However, with “Vertigo” Stewart ramps up the emotional darkness and perverse obsession with maybe the gutsiest performance of his career. As Scottie Ferguson, a just retired police detective due to his acrophobia, he helps an old college acquaintance by following his wife, Madeleine (Kim Novak), who may be mentally unstable and suicidal. This allows Hitchcock to have long sequences of Stewart following Novak while slowly becoming obsessed with her through just his facial reactions. Ultimately, they actually make contact and slowly he starts to fall in love with her. Unfortunately, (OK, this time there will be Spoiler Alerts for anyone who has never seen this movie…) she appears to take her own life by running up and jumping off a church bell tower with Scottie helpless to stop her due to his acrophobia. His guilt and remorse (Ding! Dong! Despair Anyone?) causes a nervous breakdown with Scottie alternatively depressed and borderline catatonic. The rest of the film concerns his obsession with a new romantic interest, Judy Barton (Novak again), who looks like Madeleine and his increasingly disturbing need to make her his new Madeleine. Stewart crosses into some scary emotional territory as someone now mentally unstable who ultimately discovers that he was actually betrayed by someone he deeply and obsessively loved. In the end, his final confrontation with Novak back up on the bell tower is both devastating and sad.
Betrayal of something that Stewart’s characters believed in was always at the heart of all of his performances that I have previously mentioned either of an emotional or of a physical kind. He could use that feeling of betrayal to fuel despair like no other actor that I have ever seen. He constantly did that in other movies too such as “Carbine Williams” (1952), “The Spirit of St. Louis” (1957), and “Shenandoah” (1965). So Dear Reader, with the end of my post (even though it was still longer than I expected), did I prove my point that James Stewart was the Master of Despair?
Whether I proved it to you or not doesn’t really matter. However, I think one thing we can definitely agree upon is that James Stewart was a “great” actor!

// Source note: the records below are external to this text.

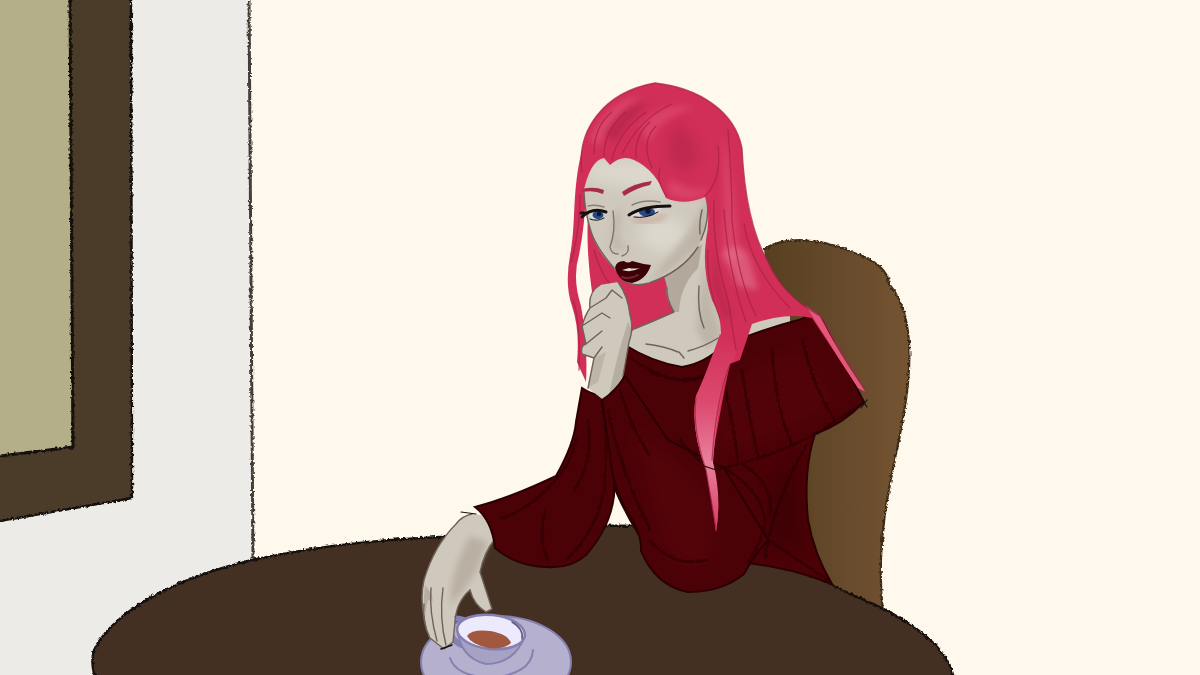
<!DOCTYPE html>
<html lang="en">
<head>
<meta charset="utf-8">
<title>Woman at a table with tea</title>
<style>
:root {
  --wall: #fff8ec; --side-wall: #ecebe8; --frame: #4a3c28; --glass: #b4af88;
  --chair-line: #3d2a15; --table: #433022; --ink: #15100d;
  --hair: #d12f58; --hair-dark: #a92146; --hair-light: #e4577b; --hair-pale: #e8819c;
  --skin: #cfc9bd; --skin-shade: #b2a89b; --skin-light: #dcd7cd; --skin-line: #6f625b;
  --dress: #4b0207; --dress-dark: #2b0003; --dress-light: #5f070d;
  --lips: #3a0208; --iris: #234a8a; --eye-white: #dcdad8; --china: #b4b0cd; --china-line: #8580b0; --china-light: #eeeafd; --tea: #a2583f;
}
html, body { margin: 0; overflow: hidden; background: var(--wall); }
svg { display: block; width: 1200px; height: 675px; }
.stroke { fill: none; stroke-linecap: round; stroke-linejoin: round; }
.ink { stroke: var(--ink); }
.skin { fill: var(--skin); }
.skin-line { stroke: var(--skin-line); stroke-width: 1.4; }
.dress { fill: var(--dress); stroke: var(--dress-dark); stroke-width: 2; }
.fold { stroke: var(--dress-dark); stroke-width: 2.5; opacity: .7; }
.hair { fill: var(--hair); }
.strand { stroke: var(--hair-dark); stroke-width: 1.3; opacity: .75; }
</style>
</head>
<body>
<svg viewBox="0 0 1200 675" role="img" aria-label="A woman with long red hair leans on a round table and reaches for a cup of tea">
  <defs>
    <filter id="pencil" x="0" y="0" width="1200" height="675" filterUnits="userSpaceOnUse" color-interpolation-filters="sRGB">
      <feTurbulence type="fractalNoise" baseFrequency=".35" numOctaves="2" seed="4"/>
      <feDisplacementMap in="SourceGraphic" scale="4" xChannelSelector="R" yChannelSelector="G"/>
    </filter>
    <filter id="soft" x="-50%" y="-50%" width="200%" height="200%" color-interpolation-filters="sRGB"><feGaussianBlur stdDeviation="7"/></filter>
    <filter id="soft-small" x="-50%" y="-50%" width="200%" height="200%" color-interpolation-filters="sRGB"><feGaussianBlur stdDeviation="3"/></filter>
    <linearGradient id="chair-tone" x1="0" x2="1">
      <stop offset="0" stop-color="#57401f"/><stop offset=".45" stop-color="#64482a"/><stop offset="1" stop-color="#745432"/>
    </linearGradient>
    <linearGradient id="lock-tone" x1="0" y1="0" x2="0" y2="1">
      <stop offset="0" stop-color="#d12f58"/><stop offset=".35" stop-color="#dc4a70"/><stop offset=".65" stop-color="#e8819c"/><stop offset="1" stop-color="#d43a62"/>
    </linearGradient>
    <path id="face-shape" d="M583 166Q596 145 612 148Q655 145 674 190L707 196Q711 222 698 247C688 262 668 276 649 283Q634 287 623 280L614 268C603 258 593 242 590 228Q583 205 583 166Z"/>
    <clipPath id="face-clip"><use href="#face-shape"/></clipPath>
  </defs>

  <g id="room">
    <rect width="1200" height="675" fill="var(--wall)"/>
    <path d="M0 0H248L252 675H0Z" fill="var(--side-wall)"/>
    <path d="M0 0H130L132 498L0 521Z" fill="var(--frame)"/>
    <path d="M0 0H69L72 447L0 456Z" fill="var(--glass)"/>
    <g class="stroke ink" filter="url(#pencil)">
      <path d="M249 0L253 560" stroke-width="3" opacity=".8"/>
      <path d="M131 0L132 498L0 521" stroke-width="2.5"/>
      <path d="M70 0L73 447L0 456" stroke-width="3"/>
    </g>
  </g>

  <g id="chair">
    <path d="M764 249C785 236 820 238 850 251Q888 264 889 284C908 306 912 342 908 382C904 430 888 480 884 522Q878 570 884 616L800 580L780 400Z" fill="url(#chair-tone)"/>
    <path class="stroke" filter="url(#pencil)" d="M764 249C785 236 820 238 850 251Q888 264 889 284C908 306 912 342 908 382C904 430 888 480 884 522Q878 570 883 613" stroke="var(--chair-line)" stroke-width="2.2"/>
  </g>

  <g id="table">
    <path d="M93 675Q88 655 100 640C126 604 182 577 252 560C330 543 400 538 470 536Q560 524 640 526C720 540 800 567 850 594C905 616 946 644 953 675Z" fill="var(--table)"/>
    <path class="stroke ink" filter="url(#pencil)" d="M95 675Q88 655 100 640C126 604 182 577 252 560C330 543 400 538 470 536Q560 524 640 526C720 540 800 567 850 594C905 616 946 644 953 675" stroke-width="2.5"/>
  </g>

  <g id="back-hair">
    <path class="hair" d="M588 215L620 262L680 262L690 300Q676 314 660 320Q646 324 630 334L606 330L592 292Q586 250 588 215Z"/>
    <path class="hair" d="M582 150C572 190 576 220 571 250Q564 284 572 306Q580 330 577 362L586 382Q588 345 581 306Q572 278 579 255Q585 225 586 190Z"/>
    <path class="stroke strand" d="M580 195Q580 230 571 262M573 300Q581 325 579 370M594 250Q600 272 610 284"/>
  </g>

  <g id="neck-and-shoulders">
    <path class="skin" d="M662 262L696 200H714L714 300Q716 316 724 322L790 308L790 330L760 345L688 372L664 366L624 350Q628 336 634 329Q654 321 674 312Q666 298 667 286Z"/>
    <path d="M664 276L702 244L698 268Q680 286 679 312L674 312Q664 296 667 286Z" fill="var(--skin-shade)"/>
    <path d="M704 262L712 304L722 334L708 350L696 330Z" fill="var(--skin-shade)" opacity=".6" filter="url(#soft-small)"/>
    <path class="stroke skin-line" d="M667 288Q666 298 674 312Q654 321 634 329M646 344Q664 346 678 352M688 351Q706 346 718 338M699 286Q697 312 704 328M679 352L684 358"/>
  </g>

  <g id="dress">
    <path class="dress" d="M625 345Q652 362 682 367Q706 363 722 346Q760 330 802 319Q814 310 822 320Q842 360 864 402Q843 424 815 434Q803 470 808 520Q814 554 832 584Q792 568 748 563L650 552Q628 520 614 487L604 400Z"/>
    <path d="M710 390Q760 360 800 348L836 398L800 424L724 450Z" fill="var(--dress-light)" opacity=".35" filter="url(#soft)"/>
    <path d="M772 482L798 456Q796 505 804 550L764 546Z" fill="var(--dress-dark)" opacity=".35" filter="url(#soft)"/>
    <g class="stroke fold" filter="url(#pencil)">
      <path d="M630 358Q660 378 684 381Q714 377 728 358M650 372Q672 382 690 378"/>
      <path d="M724 468Q770 458 815 434L862 404"/>
      <path d="M742 370Q748 410 758 458M772 350Q776 410 792 444M802 339Q814 390 836 422M724 382Q734 430 738 460"/>
      <path d="M806 446Q774 500 765 558M768 540L828 580M744 465Q775 485 770 516"/>
    </g>
  </g>

  <g id="resting-arm">
    <path class="skin" d="M472 514L490 516L496 538Q484 552 480 572L492 609L486 612Q474 605 470 590Q456 602 455 622L453 642L444 650L430 638Q418 606 424 580Q434 546 456 524Q462 516 472 514Z"/>
    <path d="M470 536L488 542L476 572L464 590L450 606Q450 570 470 536Z" fill="var(--skin-shade)" opacity=".75" filter="url(#soft-small)"/>
    <path d="M425 585Q421 612 431 638L438 645L432 595Z" fill="var(--skin-shade)" opacity=".8"/>
    <path class="stroke skin-line" d="M472 514Q462 516 456 524Q434 546 424 580Q418 606 430 638M470 590Q474 605 486 612L492 609L480 572Q484 552 495 539"/>
    <path class="stroke ink" d="M461 512L476 514" stroke-width="1.2"/>
    <path class="dress" d="M582 388Q594 396 604 395Q616 440 614 496Q610 528 586 555Q570 569 546 567Q516 566 495 548Q492 520 475 507Q510 498 556 476Q574 444 576 422Z"/>
    <g class="stroke fold" filter="url(#pencil)">
      <path d="M602 402Q609 440 604 490Q596 532 568 558M576 440Q570 466 552 484Q528 510 502 518M588 420Q594 462 574 490M545 510Q538 540 548 560"/>
    </g>
  </g>

  <g id="raised-arm">
    <path class="skin" d="M600 285L618 282Q628 296 630 315Q634 328 629 342L622 380L606 402L588 388L594 358L582 354Q580 346 586 344L582 326Q586 314 590 308Q588 292 600 285Z"/>
    <path d="M628 322Q634 330 629 342L622 380L608 400Q618 350 628 322Z" fill="var(--skin-shade)" opacity=".8"/>
    <path d="M594 358L606 352L598 382L588 388Z" fill="var(--skin-shade)" opacity=".6"/>
    <path class="stroke skin-line" d="M600 285Q588 292 590 308L606 298L612 290L622 298M590 308Q585 315 582 326L602 313L610 318M582 326L586 344L602 331M586 344Q580 346 582 354L594 358L602 347M618 282Q628 296 630 315Q634 328 629 342L623 376M594 358L588 388"/>
    <path class="dress" d="M602 400Q615 392 625 376L668 440L724 468L768 540Q752 558 744 574Q722 592 688 592Q656 586 641 551Q642 534 628 512Q612 486 610 454Z"/>
    <path d="M632 430L672 456L712 500L714 552L690 572L664 545Z" fill="var(--dress-light)" opacity=".4" filter="url(#soft)"/>
    <g class="stroke fold" filter="url(#pencil)">
      <path d="M620 390Q632 430 650 456M608 410Q620 470 650 530M724 468Q764 492 765 524Q760 546 748 562M650 540Q672 568 706 560M680 440Q704 470 722 468"/>
    </g>
  </g>

  <g id="face">
    <use href="#face-shape" class="skin"/>
    <g clip-path="url(#face-clip)">
      <path d="M580 160H670L700 200L640 190L584 178Z" fill="var(--skin-light)" filter="url(#soft)"/>
      <ellipse cx="663" cy="234" rx="24" ry="18" fill="var(--skin-light)" filter="url(#soft)"/>
      <path d="M648 286L708 240V196L690 230L660 268Z" fill="var(--skin-shade)" opacity=".6" filter="url(#soft-small)"/>
      <path d="M613 214L622 208L620 238L628 250L610 252Z" fill="var(--skin-shade)" opacity=".45" filter="url(#soft-small)"/>
      <path d="M636 220Q652 224 664 216" class="stroke" stroke="#c3a092" stroke-width="4" filter="url(#soft-small)"/>
    </g>
    <path class="stroke skin-line" d="M584 192Q585 212 590 228Q594 245 614 268M623 281Q634 287 649 283Q682 272 698 247M707 200Q710 220 701 240M702 210Q699 222 700 234"/>
    <path class="stroke skin-line" d="M613 211Q616 231 610 247Q611 254 618 254M622 256Q630 253 628 246" opacity=".8"/>
    <g id="brows" fill="#a52d4a">
      <path d="M582 189Q594 186 604 190L603 194Q594 190 582 192Z"/>
      <path d="M622 192Q634 183 652 181L650 185Q636 188 624 196Z"/>
    </g>
    <g id="eyes">
      <path d="M588 215Q595 209 605 213Q602 220 592 219Z" fill="var(--eye-white)"/>
      <path d="M630 216Q643 206 662 208Q656 216 640 217Z" fill="var(--eye-white)"/>
      <ellipse cx="598" cy="215" rx="5.5" ry="4" fill="var(--iris)"/>
      <ellipse cx="647" cy="212" rx="8" ry="4.5" fill="var(--iris)"/>
      <circle cx="599" cy="214" r="2.3" fill="#0b1730"/>
      <circle cx="648" cy="211" r="2.7" fill="#0b1730"/>
      <path class="stroke ink" d="M582 217Q592 207 606 212M581 213L588 213M629 215Q642 206 670 206" stroke-width="3"/>
      <path class="stroke ink" d="M590 219Q597 222 604 218M634 217Q646 219 658 212" stroke-width="1"/>
      <path class="stroke skin-line" d="M588 206Q596 204 604 207M632 205Q644 199 660 202" opacity=".7"/>
    </g>
    <g id="mouth">
      <path d="M615 268Q616 261 624 261Q628 264 632 261Q642 264 651 265Q646 280 632 283Q619 282 615 268Z" fill="var(--lips)"/>
      <path d="M622 270Q631 273 640 268Q634 269 629 268Z" fill="#e4d8d2"/>
      <path class="stroke" d="M622 277Q630 280 638 275" stroke="#7d1f2b" stroke-width="2"/>
    </g>
  </g>

  <g id="front-hair">
    <path class="hair" d="M582 172C576 130 604 92 655 83C700 88 735 112 742 148C744 190 750 230 768 262C780 290 802 306 820 316Q840 356 866 392L858 388Q836 354 812 318Q786 312 752 324L740 360L730 364Q722 400 712 460Q722 500 716 532Q712 500 706 470Q690 428 696 396Q706 374 720 346Q724 320 712 300Q702 270 706 240Q711 214 705 197Q684 206 666 198Q656 170 634 160Q622 154 610 165L604 158Q590 160 583 194Z"/>
    <path d="M720 334Q746 346 730 364Q716 410 713 462Q722 498 716 532Q712 500 706 470Q690 428 696 396Q706 374 720 334Z" fill="url(#lock-tone)"/>
    <path d="M806 306L820 316Q840 356 866 392L858 388Q836 354 806 306Z" fill="var(--hair-light)"/>
    <path d="M676 122Q698 134 698 158Q690 178 674 168Q660 146 676 122Z" fill="var(--hair-dark)" opacity=".45" filter="url(#soft)"/>
    <g filter="url(#soft-small)">
      <path d="M670 178Q694 196 710 186L704 196Q684 203 668 194Z" fill="var(--hair-light)" opacity=".5"/>
      <path d="M600 132Q622 104 652 102Q630 116 616 142Z" fill="var(--hair-dark)" opacity=".55"/>
      <path d="M590 138Q606 104 642 94Q616 112 598 146Z" fill="var(--hair-light)" opacity=".6"/>
      <path d="M640 126Q664 100 694 108Q662 116 648 144Z" fill="var(--hair-light)" opacity=".5"/>
      <path d="M722 130Q736 190 740 260L722 262Q726 190 722 130Z" fill="var(--hair-light)" opacity=".5"/>
      <path d="M722 252Q742 238 750 260L758 290L738 286Z" fill="var(--hair-pale)" opacity=".5"/>
      <path d="M714 246Q720 290 732 314L724 320L712 286Z" fill="var(--hair-dark)" opacity=".45"/>
    </g>
    <path class="stroke strand" d="M582 172C576 130 604 92 655 83C700 88 735 112 742 148C744 190 750 230 768 262C780 290 802 306 820 316L866 392"/>
    <path class="stroke strand" d="M612 160Q618 132 646 112M622 154Q640 118 672 104M604 156Q604 130 626 112M594 154Q594 126 612 112M636 158Q634 136 650 122M652 168Q640 142 656 126M666 196Q656 180 660 168M705 196Q722 180 718 146M728 130Q732 180 732 220Q738 280 756 316M714 200Q712 250 728 300L736 350M744 224Q752 270 790 308M724 210Q728 270 746 322M708 250Q706 284 720 318M730 364Q716 400 712 460M696 398Q692 428 706 470L716 528"/>
    <path class="stroke ink" d="M862 400L867 407M867 400L861 408M704 466L716 470" stroke-width="1.2"/>
  </g>

  <g id="tea">
    <ellipse cx="496" cy="662" rx="75" ry="46" fill="var(--china)" stroke="var(--china-line)" stroke-width="2"/>
    <path class="stroke" d="M450 658Q456 676 490 678Q532 674 533 650" stroke="var(--china-line)" stroke-width="2"/>
    <path class="stroke" d="M464 620Q448 614 450 630Q452 644 468 647" stroke="var(--china-line)" stroke-width="6"/>
    <path d="M457 628Q460 658 486 664Q514 664 525 636Z" fill="#a6a2c4" stroke="var(--china-line)" stroke-width="2"/>
    <ellipse cx="491" cy="632" rx="34" ry="17" transform="rotate(6 491 632)" fill="var(--china-light)" stroke="var(--china-line)" stroke-width="2.5"/>
    <path d="M467 636Q472 629 490 631Q508 634 511 643Q504 650 488 648Q471 644 467 636Z" fill="var(--tea)"/>
    <path class="stroke" d="M512 622Q524 629 522 639" stroke="#625c80" stroke-width="1.5"/>
    <path class="skin" d="M428 600Q422 622 430 638L444 650L453 642L455 618L446 604Z"/>
    <path class="stroke skin-line" d="M424 604Q422 622 430 638L444 649L453 642L455 622Q456 602 470 590M431 588Q429 612 437 641M443 588Q439 618 446 645"/>
    <path class="stroke ink" d="M441 649L452 645" stroke-width="1.5"/>
  </g>
</svg>
</body>
</html>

One thought on “The Master of Despair!”
Stewart had a much darker side after the death of his son in Vietnam.